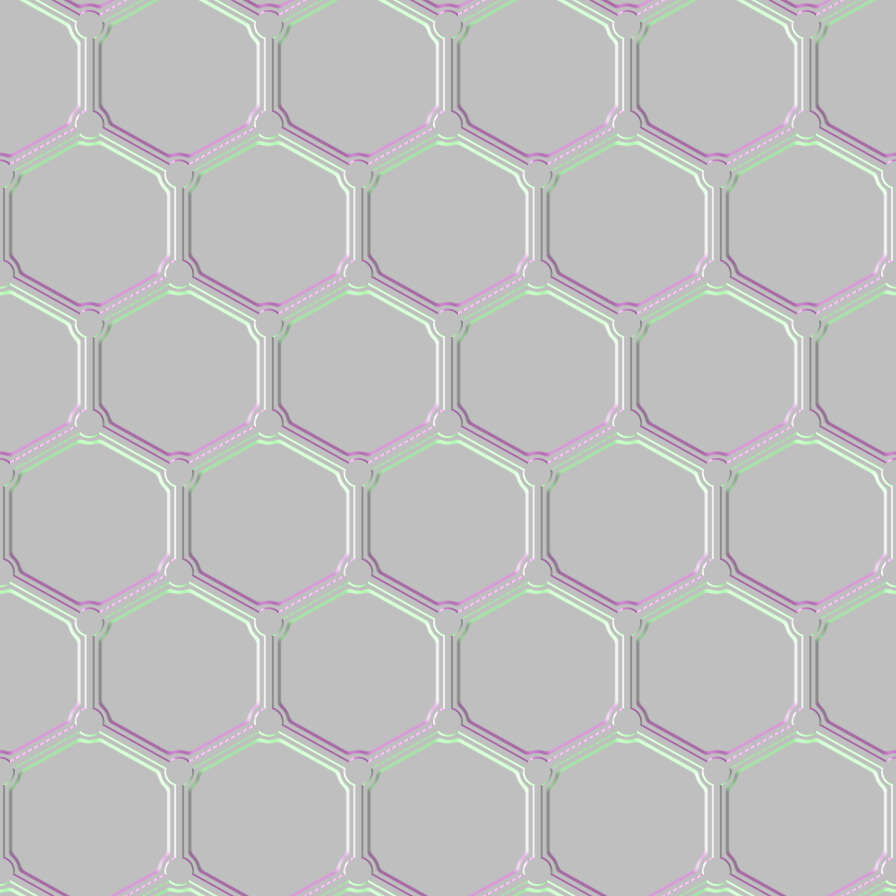
A three.js fragment shader for this texture map:

```glsl
// Seamless hexagon panel relief: double bevel lines around struts with round joints.
#define COLS 5.0            // hexagons across
#define ROW_PAIRS 3.0       // pairs of staggered rows upward
#define STRUT vec2(0.0045, 0.0118)  // half widths: inner, outer contour
#define JOINT vec2(0.0156, 0.0222)  // joint radii: inner, outer contour
#define LINE vec2(0.0021, 0.0035)   // line widths: inner, outer
#define SOFT vec2(0.0007, 0.0012)   // edge softness: inner, outer
#define FILLET 0.004        // rounding where outer strut meets joint
#define BASE 0.75           // flat grey
#define SIDE_LIGHT 0.20     // grey shift of sideways slopes
#define GREEN_LIGHT 0.275   // green shift of vertical slopes
#define DASHES 15.0         // dashes per rising strut

varying vec2 vUv;

const vec2 period = vec2(1.0 / COLS, 1.0 / ROW_PAIRS);
const vec2 topCorner = vec2(0.0, period.y / 3.0);
const vec2 sideCorner = vec2(period.x / 2.0, period.y / 6.0);

// Distance from a point in a cell to the hexagon border, positive inside
float borderDistance(vec2 q) {
  q = abs(q);
  vec2 slantNormal = normalize(sideCorner.yx);
  return min(sideCorner.x - q.x, dot(slantNormal, topCorner - q));
}

float smoothMin(float a, float b, float k) {
  float h = max(k - abs(a - b), 0.0) / k;
  return min(a, b) - 0.25 * h * h * k;
}

// Signed distance to struts joined with round joints
float frameDistance(vec2 q, float halfWidth, float radius, float fillet) {
  vec2 a = abs(q);
  float joint = min(length(a - topCorner), length(a - sideCorner)) - radius;
  return smoothMin(borderDistance(q) - halfWidth, joint, fillet);
}

// Offset from the center of the hexagon that holds p
vec2 cellOffset(vec2 p) {
  vec2 even = p - vec2(0.0, 0.75 * period.y);
  vec2 odd = p - vec2(0.5, 0.25) * period;
  even -= period * floor(even / period + 0.5);
  odd -= period * floor(odd / period + 0.5);
  return borderDistance(even) > borderDistance(odd) ? even : odd;
}

// Contour line: xy is the slope direction toward the frame, z the coverage
vec3 contour(vec2 q, float halfWidth, float radius, float fillet, float width, float soft) {
  vec2 e = vec2(0.0004, 0.0);
  float d = frameDistance(q, halfWidth, radius, fillet);
  vec2 grad = vec2(
    frameDistance(q + e.xy, halfWidth, radius, fillet) - frameDistance(q - e.xy, halfWidth, radius, fillet),
    frameDistance(q + e.yx, halfWidth, radius, fillet) - frameDistance(q - e.yx, halfWidth, radius, fillet));
  vec2 slope = -grad / max(length(grad), 1e-6);
  float cover = 1.0 - smoothstep(0.5 * width - soft, 0.5 * width + soft, abs(d));
  return vec3(slope, cover);
}

// Grey follows sideways slope, green against purple follows vertical slope
vec3 slopeTint(vec2 slope) {
  return vec3(SIDE_LIGHT * slope.x) + vec3(0.0, GREEN_LIGHT * slope.y, 0.0);
}

void main() {
  vec2 q = cellOffset(vUv);
  vec3 inner = contour(q, STRUT.x, JOINT.x, 0.0005, LINE.x, SOFT.x);
  vec3 outer = contour(q, STRUT.y, JOINT.y, FILLET, LINE.y, SOFT.y);

  // Broken inner lines on rising struts, with pale dashes on the upper side
  float rising = step(inner.x * inner.y, -0.3);
  float wave = abs(fract(vUv.x * COLS * 2.0 * DASHES) - 0.5);
  float dash = smoothstep(0.12, 0.28, wave);
  float strength = inner.z * mix(1.0, mix(0.45, 1.0, dash), rising);
  float pale = 0.15 * inner.z * rising * dash * step(inner.y, 0.0);

  vec3 color = vec3(BASE + pale);
  color += slopeTint(inner.xy) * strength;
  color += slopeTint(outer.xy) * outer.z;
  gl_FragColor = vec4(clamp(color, 0.0, 1.0), 1.0);
}
```
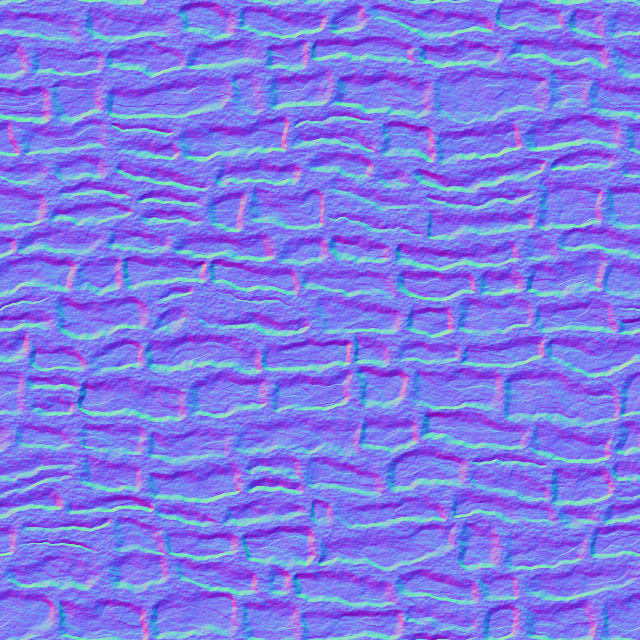
Give the GLSL for this texture map, as a three.js fragment shader.

```glsl
// Tangent-space normal map of a rough, coursed rubble stone wall.
varying vec2 vUv;

float hash(vec2 p) {
  vec3 q = fract(p.xyx * 0.1031);
  q += dot(q, q.yzx + 33.33);
  return fract((q.x + q.y) * q.z);
}

vec2 gradient(vec2 cell, vec2 period) {
  float angle = 6.2832 * hash(mod(cell, period) + 0.7);
  return vec2(cos(angle), sin(angle));
}

// Gradient noise that tiles over the unit square; freq must be whole.
float noise(vec2 uv, vec2 freq) {
  vec2 p = uv * freq, i = floor(p), f = p - i;
  vec2 u = f * f * f * (f * (f * 6.0 - 15.0) + 10.0);
  vec2 e = vec2(1.0, 0.0);
  float a = dot(gradient(i, freq), f);
  float b = dot(gradient(i + e.xy, freq), f - e.xy);
  float c = dot(gradient(i + e.yx, freq), f - e.yx);
  float d = dot(gradient(i + e.xx, freq), f - e.xx);
  return mix(mix(a, b, u.x), mix(c, d, u.x), u.y);
}

float jointAt(float i, float count, float seed, float jitter) {
  return i + jitter * (hash(vec2(mod(i, count), seed)) - 0.5);
}

// Irregular division of a line: index, distance to lower joint, to upper joint.
vec3 slot(float x, float count, float seed, float jitter) {
  float i = floor(x);
  float lo = jointAt(i, count, seed, jitter);
  float hi = jointAt(i + 1.0, count, seed, jitter);
  if (x < lo) {
    i -= 1.0;
    hi = lo;
    lo = jointAt(i, count, seed, jitter);
  } else if (x > hi) {
    i += 1.0;
    lo = hi;
    hi = jointAt(i + 1.0, count, seed, jitter);
  }
  return vec3(mod(i, count), x - lo, hi - x);
}

// Thin ledge where the noise changes sign, like split slate.
float ledge(vec2 uv, vec2 freq) {
  return smoothstep(-0.05, 0.05, noise(uv, freq));
}

float height(vec2 uv) {
  // Wandering, ragged joints
  vec2 p = uv;
  p.y += 0.032 * noise(uv, vec2(5.0, 4.0));
  p += 0.014 * vec2(noise(uv, vec2(13.0)), noise(uv + 0.37, vec2(15.0)));
  p += 0.006 * vec2(noise(uv + 0.61, vec2(37.0)), noise(uv + 0.19, vec2(41.0)));
  p += 0.0025 * noise(uv + 0.77, vec2(89.0, 97.0));

  // Courses, then stones along each course
  vec3 row = slot(p.y * 17.0, 17.0, 91.0, 0.5);
  vec3 col = slot(p.x * 8.0 + 8.0 * hash(vec2(row.x, 57.0)), 8.0, row.x + 3.0, 0.95);
  vec2 id = vec2(col.x + 11.0, row.x + 29.0);
  vec2 side = col.yz / 8.0, bed = row.yz / 17.0;

  // A few tall stones are two thin ones
  float tall = bed.x + bed.y;
  if (tall > 0.058 && hash(id + 40.0) > 0.75) {
    float cut = tall * mix(0.4, 0.65, hash(id + 71.0));
    if (bed.x < cut) {
      bed.y = cut - bed.x;
    } else {
      bed.x -= cut;
      id += 130.0;
    }
  }

  // Uneven setting: slanted beds and varied gaps
  float slant = 0.2 * (hash(id + 17.0) - 0.5) * (side.x - side.y);
  bed -= vec2(max(slant, 0.0), max(-slant, 0.0));
  bed -= 0.13 * tall * vec2(hash(id + 5.0), hash(id + 9.0));
  side -= 0.005 * hash(id + 23.0);

  // Short lower lip, long sloping upper edge, rounded corners; all worn unevenly
  float wear = 1.0 + 0.9 * noise(uv + 0.83, vec2(17.0, 23.0));
  float acrossEdge = min(side.x, side.y) / (wear * mix(0.010, 0.019, hash(id + 31.0)));
  float bedEdge = min(bed.x / (0.0092 * wear), bed.y / (0.0175 * wear));
  float rise = 1.0 - length(clamp(1.0 - vec2(acrossEdge, bedEdge), 0.0, 1.0));
  float stone = smoothstep(-0.1, 1.0, rise) - smoothstep(-0.1, 1.0, 0.0);

  // Face: tilt, undulation and split layers
  float face = mix(0.0052, 0.0090, hash(id + 47.0));
  face += 0.03 * (hash(id + 53.0) - 0.5) * (side.x - side.y);
  face += 0.03 * (hash(id + 59.0) - 0.4) * (bed.y - bed.x);
  face += 0.0030 * noise(p, vec2(19.0, 31.0));
  face += 0.0011 * ledge(p + 0.13, vec2(13.0, 37.0));
  face += 0.0009 * ledge(p + 0.53, vec2(27.0, 61.0)) * hash(id + 83.0);

  // Grain, coarser in the mortar
  float grain = 0.0012 * noise(uv, vec2(47.0, 83.0));
  grain += 0.0008 * noise(uv + 0.29, vec2(97.0, 149.0));
  grain += 0.0006 * noise(uv + 0.43, vec2(199.0, 251.0));
  return stone * face + grain * mix(1.5, 0.9, stone);
}

void main() {
  vec2 e = vec2(0.0008, 0.0);
  float slopeX = (height(vUv + e.xy) - height(vUv - e.xy)) / (2.0 * e.x);
  float slopeY = (height(vUv + e.yx) - height(vUv - e.yx)) / (2.0 * e.x);

  // Red faces right, green faces down
  vec3 normal = normalize(vec3(-slopeX * 0.75, slopeY, 1.0));
  gl_FragColor = vec4((0.5 + 0.5 * normal) * vec3(1.0, 0.98, 0.95), 1.0);
}
```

ACTIVITY:
Search the entries above for "period". Show every line that has it.

ANSWER FOR THE TASK:
const vec2 period = vec2(1.0 / COLS, 1.0 / ROW_PAIRS);
const vec2 topCorner = vec2(0.0, period.y / 3.0);
const vec2 sideCorner = vec2(period.x / 2.0, period.y / 6.0);
  vec2 even = p - vec2(0.0, 0.75 * period.y);
  vec2 odd = p - vec2(0.5, 0.25) * period;
  even -= period * floor(even / period + 0.5);
  odd -= period * floor(odd / period + 0.5);
vec2 gradient(vec2 cell, vec2 period) {
  float angle = 6.2832 * hash(mod(cell, period) + 0.7);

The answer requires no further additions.